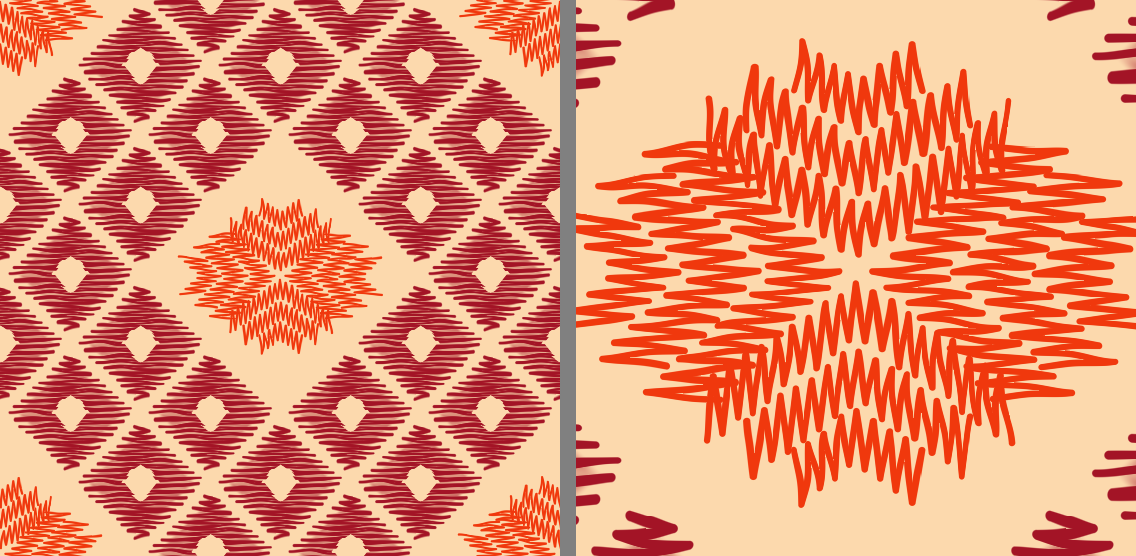
Left: the whole. Right: its middle third, enlarged.
Write a WebGL 1 fragment shader that draws this pattern.

```glsl
precision highp float;
// Hand-stitched lattice: crimson scribbled diamonds with open centres around
// orange eight-pointed stars. Every motif is a zigzag thread whose turning
// points follow an outline; value noise makes the thread wander.

uniform vec2 u_resolution;

const float CELLS = 8.0;            // lattice half-steps across the canvas
const vec2 LATTICE_ORIGIN = vec2(4.01, 4.06);
const vec2 STAR_SHIFT = vec2(0.0, -0.03);
const vec3 CREAM = vec3(0.99, 0.85, 0.68);
const vec3 CRIMSON = vec3(0.64, 0.08, 0.15);
const vec3 ORANGE = vec3(0.94, 0.22, 0.05);

float hash(vec2 p) {
  vec3 h = fract(vec3(p.xyx) * 0.1031);
  h += dot(h, h.yzx + 33.33);
  return fract((h.x + h.y) * h.z);
}

float noise(vec2 p) {
  vec2 i = floor(p);
  vec2 f = fract(p);
  f = f * f * (3.0 - 2.0 * f);
  return mix(mix(hash(i), hash(i + vec2(1.0, 0.0)), f.x),
             mix(hash(i + vec2(0.0, 1.0)), hash(i + 1.0), f.x), f.y);
}

// Random offset in -amount..amount.
float jitter(vec2 seed, float amount) {
  return (hash(seed) * 2.0 - 1.0) * amount;
}

// The thread turns at even rows on its low side and odd rows on its high side.
float lowTurn(float row) { return 2.0 * floor(row * 0.5 + 0.5); }
float highTurn(float row) { return 2.0 * floor(row * 0.5) + 1.0; }

// Distance to a thread running between lo and hi; excess is rows past its end.
float zigzag(float row, float excess, float x, float lo, float hi, float pitch) {
  float turn = abs(mod(row + 1.0, 2.0) - 1.0);
  float along = clamp((x - lo) / (hi - lo), 0.0, 1.0);
  float beyond = max(max(lo - x, x - hi), 0.0);
  return length(vec2(beyond, (abs(turn - along) + excess) * pitch));
}

// Half length of a diamond's row at height y.
float diamondReach(float y, vec2 size) {
  return max(size.x * (1.0 - abs(y) / size.y), 0.06);
}

// Ink of a stitched diamond: dense thread over a faint bleed between strokes.
float diamondInk(vec2 p, vec2 size, float pitch, float holeRadius, float pixel) {
  float freeRow = p.y / pitch + 1.5 * (noise(p * vec2(3.5, 6.0) + 20.0) - 0.5);
  float lastRow = floor(size.y / pitch) - 1.0;
  float row = clamp(freeRow, -lastRow, lastRow);
  float left = lowTurn(row);
  float right = highTurn(row);
  float lo = -diamondReach(left * pitch, size) + jitter(vec2(left, 3.0), 0.025);
  float hi = diamondReach(right * pitch, size) + jitter(vec2(right, 7.0), 0.025);
  float thickness = 0.0145 + 0.011 * noise(p * vec2(5.0, 14.0) + 50.0);
  float thread = zigzag(row, abs(freeRow - row), p.x, lo, hi, pitch) - thickness;

  // Ragged opening, its edge shifting from stroke to stroke
  vec2 a = abs(p);
  float r = 0.75 * (a.x + a.y) + 0.25 * max(a.x, a.y);
  float hole = holeRadius + jitter(vec2(floor(row), 11.0), 0.04) - r;
  float opening = smoothstep(0.7 * pixel, -0.7 * pixel, hole);

  float body = smoothstep(0.9, 0.8, a.x / size.x + a.y / size.y);
  float bleed = body * (0.2 + 0.35 * noise(p * vec2(4.0, 16.0) + 80.0));
  float ink = 1.0 - smoothstep(-0.7 * pixel, 0.9 * pixel, thread);
  return max(ink, bleed) * opening;
}

// Band centre (x) and half thickness (y) of a chevron at a given offset.
vec2 chevron(float offset, float band, vec2 size) {
  float w = abs(offset) / size.x;
  return size.y * vec2(0.62 + band + 1.64 * w, 0.40 + 0.12 * w);
}

// Three nested chevrons pointing to the centre; p.y runs outwards.
float starArm(vec2 p, vec2 size, float pitch, float seed) {
  float nearest = 1.0;
  for (int k = 0; k < 3; k++) {
    float band = float(k);
    float lastRow = floor(size.x * (1.0 - 0.27 * band) / pitch);
    float freeRow = p.x / pitch + 0.9 * (noise(p * 5.0 + seed + band * 9.0) - 0.5);
    float row = clamp(freeRow, -lastRow, lastRow);
    float low = lowTurn(row);
    float high = highTurn(row);
    vec2 inner = chevron(low * pitch, band, size);
    vec2 outer = chevron(high * pitch, band, size);
    float lo = inner.x - inner.y + jitter(vec2(low, seed + band), 0.02);
    float hi = outer.x + outer.y + jitter(vec2(high, seed + band), 0.02);
    nearest = min(nearest, zigzag(row, abs(freeRow - row), p.y, lo, hi, pitch));
  }
  return nearest;
}

float starThread(vec2 p, float pitch) {
  vec2 side = step(0.0, p) * 31.0;
  float upright = starArm(vec2(p.x, abs(p.y)), vec2(0.73, 0.30), pitch, 5.0 + side.y);
  float level = starArm(vec2(p.y, abs(p.x)), vec2(0.63, 0.385), pitch, 17.0 + side.x);
  return min(upright, level);
}

// Offset from the closest star, at tile centres and tile corners.
vec2 fromNearestStar(vec2 p) {
  vec2 middle = mod(p + 4.0, 8.0) - 4.0;
  vec2 corner = mod(p, 8.0) - 4.0;
  return dot(middle, middle) < dot(corner, corner) ? middle : corner;
}

void main() {
  float pixel = CELLS / u_resolution.x;
  vec2 p = gl_FragCoord.xy / u_resolution * CELLS - LATTICE_ORIGIN;

  // Diagonal lattice, left empty next to each star
  vec2 diagonal = 2.0 * floor(vec2(p.x + p.y, p.x - p.y) * 0.5) + 1.0;
  vec2 centre = 0.5 * vec2(diagonal.x + diagonal.y, diagonal.x - diagonal.y);
  vec2 gap = abs(fromNearestStar(centre));
  float occupied = step(1.5, gap.x + gap.y);
  float crimson = occupied * diamondInk(p - centre, vec2(0.88, 0.87), 0.044, 0.27, pixel);

  float stitch = starThread(fromNearestStar(p - STAR_SHIFT), 0.038) - 0.0155;
  float orange = 1.0 - smoothstep(-0.6 * pixel, 0.7 * pixel, stitch);

  vec3 color = mix(CREAM, CRIMSON, crimson);
  gl_FragColor = vec4(mix(color, ORANGE, orange), 1.0);
}
```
---------------
#### [Your objective]
Your answer should be one number, the count of lines in the records that contain the string "amount".

#### [Written solution]
3